Which lines of the data below contain "font"? Please show them all.

▸ **MATERIAL FOR THIS EXERCISE**:
- - - - - - -

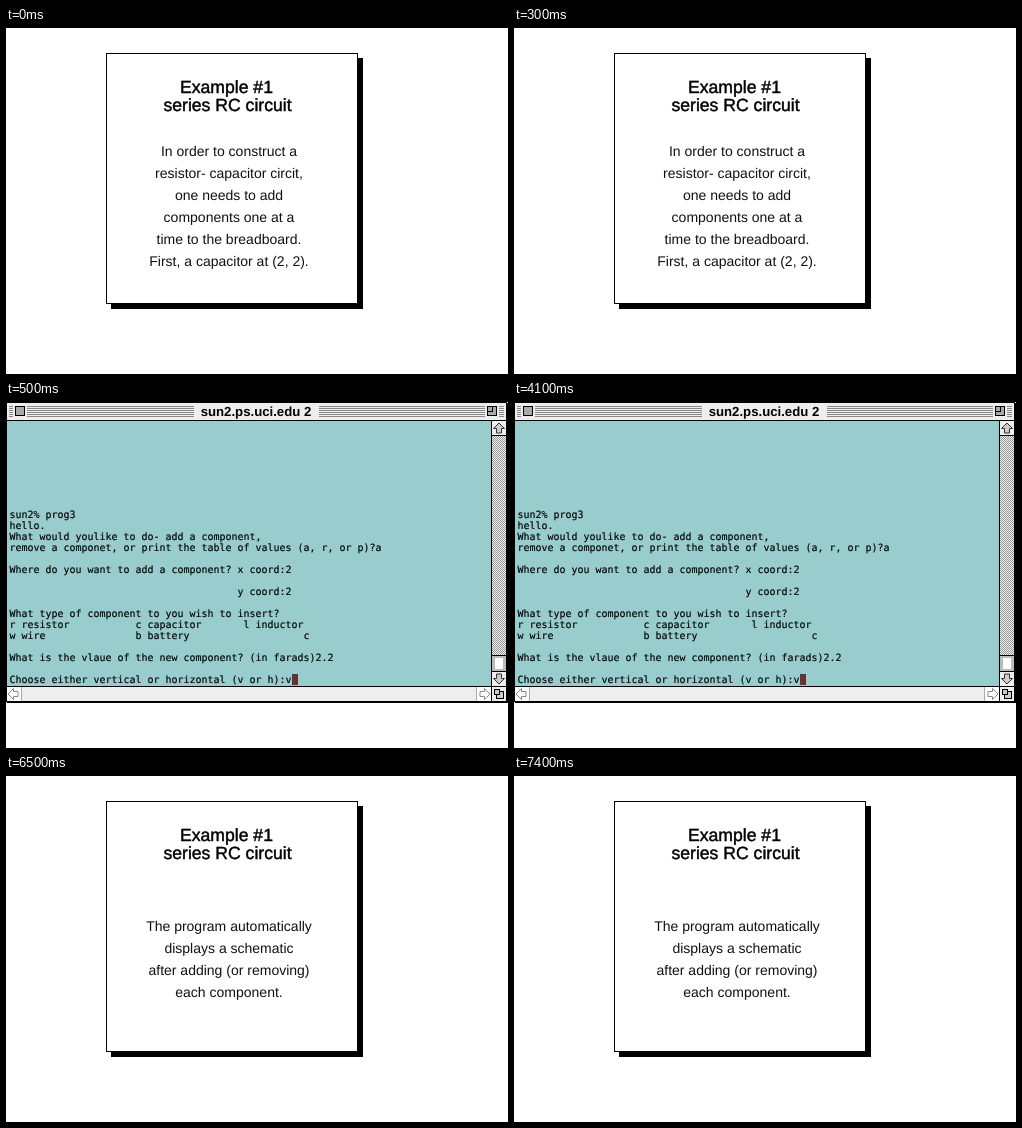
These frames come from a looping animation (502x346 px, 8 s). An HTML page:

```html
<!DOCTYPE html>
<html lang="en">
<head>
<meta charset="utf-8">
<title>Series RC circuit</title>
<style>
  html, body { margin: 0; width: 100%; height: 100%; overflow: hidden; background: #fff; }
  svg { display: block; width: 502px; height: 346px; }
  text { white-space: pre; text-rendering: geometricPrecision; }

  .scene { visibility: hidden; animation: 8s step-end infinite; }
  #intro { animation-name: intro; }
  #terminal { animation-name: terminal; }
  #outro { animation-name: outro; }
  @keyframes intro { 0% { visibility: visible; } 6.25%, 100% { visibility: hidden; } }
  @keyframes terminal { 0% { visibility: hidden; } 6.25% { visibility: visible; } 81.25%, 100% { visibility: hidden; } }
  @keyframes outro { 0% { visibility: hidden; } 81.25%, 100% { visibility: visible; } }

  .heading, .body { font-family: "Liberation Sans", Arial, sans-serif; text-anchor: middle; }
  .heading { font-size: 17.6px; stroke: #000; stroke-width: .45px; }
  .body { font-size: 14px; fill: #111; }
  .title { font: bold 13.2px "Liberation Sans", Arial, sans-serif; text-anchor: middle; }
  .console { font: 9.97px "DejaVu Sans Mono", monospace; stroke: #000; stroke-width: .15px; }
  .line { stroke: #000; shape-rendering: crispEdges; }
  .arrow { fill: #ccc; stroke: #333; }
  .idle { fill: #fff; stroke: #888; }
</style>
</head>
<body>
<svg viewBox="0 0 502 346">
  <defs>
    <g id="card">
      <path d="M105 30H357V281H105Z"/>
      <rect class="line" x="100.5" y="25.5" width="251" height="250" fill="#fff"/>
      <g class="heading">
        <text x="220.5" y="65">Example #1</text>
        <text x="221.5" y="83">series RC circuit</text>
      </g>
    </g>
    <path id="arrow" d="M0 -5.5L5.5 0H2.5V4.5H-2.5V0H-5.5Z"/>
    <pattern id="stripes" width="2" height="2" patternUnits="userSpaceOnUse">
      <path d="M0 0H2V1H0Z" fill="#888"/>
    </pattern>
    <pattern id="checks" width="2" height="2" patternUnits="userSpaceOnUse">
      <path d="M0 0H2V2H0Z" fill="#eee"/>
      <path d="M0 0H1V1H0ZM1 1H2V2H1Z" fill="#999"/>
    </pattern>
  </defs>

  <g id="intro" class="scene">
    <use href="#card"/>
    <g class="body" data-top="128"></g>
  </g>

  <g id="terminal" class="scene">
    <path d="M1 1H502V301H1Z" fill="#000"/>
    <rect class="line" x=".5" y=".5" width="500" height="299" fill="#99cccc"/>

    <rect x="1" y="1" width="499" height="17" fill="#eee"/>
    <path d="M3 4H188V15H3ZM313 4H498V15H313Z" fill="url(#stripes)"/>
    <path d="M7 3H21V16H7ZM479 3H493V16H479Z" fill="#eee"/>
    <g class="line" fill="#aaa" stroke="#444">
      <rect x="9.5" y="4.5" width="9" height="9"/>
      <rect x="481.5" y="4.5" width="9" height="9"/>
      <rect x="481.5" y="4.5" width="5" height="5"/>
    </g>
    <text class="title" x="250" y="14">sun2.ps.uci.edu 2</text>
    <path class="line" d="M0 18.5H501"/>

    <g class="line">
      <rect x="485.5" y="18.5" width="15" height="266" fill="url(#checks)"/>
      <rect x="485.5" y="18.5" width="15" height="15" fill="#eee"/>
      <rect x="485.5" y="269.5" width="15" height="15" fill="#eee"/>
      <rect x="485.5" y="253.5" width="15" height="16" fill="#bbb"/>
      <rect x="489" y="256" width="8" height="11" fill="#fff" stroke="none"/>
      <rect x=".5" y="284.5" width="485" height="15" fill="#eee"/>
      <path d="M1 285H15V299H1ZM471 285H485V299H471Z" fill="#fff" stroke="none"/>
      <path d="M15.5 285V299M470.5 285V299" stroke="#aaa"/>
      <rect x="485.5" y="284.5" width="15" height="15" fill="#eee"/>
      <rect x="490.5" y="289.5" width="7" height="7" fill="#ccc"/>
      <rect x="488.5" y="287.5" width="5" height="5" fill="#ccc"/>
    </g>
    <use href="#arrow" class="arrow" transform="translate(493 26.5)"/>
    <use href="#arrow" class="arrow" transform="translate(493 276.5) rotate(180)"/>
    <use href="#arrow" class="idle" transform="translate(7.5 292) rotate(-90)"/>
    <use href="#arrow" class="idle" transform="translate(478.5 292) rotate(90)"/>

    <g class="console"></g>
    <rect x="286" y="272" width="6" height="11" fill="#663333"/>
  </g>

  <g id="outro" class="scene">
    <use href="#card"/>
    <g class="body" data-top="155"></g>
  </g>
</svg>
<script>
  function addLines(selector, x, top, pitch, lines) {
    const group = document.querySelector(selector);
    lines.forEach((line, i) => {
      const text = document.createElementNS(group.namespaceURI, 'text');
      text.setAttribute('x', x);
      text.setAttribute('y', top + i * pitch);
      text.textContent = line;
      group.append(text);
    });
  }

  // Places each [column, string] pair on a monospaced row.
  const row = (...cells) => cells.reduce((line, [col, s]) => line.padEnd(col) + s, '');

  addLines('#intro .body', 223, 128, 22, [
    'In order to construct a',
    'resistor- capacitor circit,',
    'one needs to add',
    'components one at a',
    'time to the breadboard.',
    'First, a capacitor at (2, 2).'
  ]);

  addLines('#outro .body', 223, 155, 22, [
    'The program automatically',
    'displays a schematic',
    'after adding (or removing)',
    'each component.'
  ]);

  addLines('.console', 3.5, 116, 11, [
    'sun2% prog3',
    'hello.',
    'What would youlike to do- add a component,',
    'remove a componet, or print the table of values (a, r, or p)?a',
    '',
    'Where do you want to add a component? x coord:2',
    '',
    row([38, 'y coord:2']),
    '',
    'What type of component to you wish to insert?',
    row([0, 'r resistor'], [21, 'c capacitor'], [39, 'l inductor']),
    row([0, 'w wire'], [21, 'b battery'], [49, 'c']),
    '',
    'What is the vlaue of the new component? (in farads)2.2',
    '',
    'Choose either vertical or horizontal (v or h):v'
  ]);
</script>
</body>
</html>
```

- - - - - - -

▸ **WRITTEN RESPONSE**:
  .heading, .body { font-family: "Liberation Sans", Arial, sans-serif; text-anchor: middle; }
  .heading { font-size: 17.6px; stroke: #000; stroke-width: .45px; }
  .body { font-size: 14px; fill: #111; }
  .title { font: bold 13.2px "Liberation Sans", Arial, sans-serif; text-anchor: middle; }
  .console { font: 9.97px "DejaVu Sans Mono", monospace; stroke: #000; stroke-width: .15px; }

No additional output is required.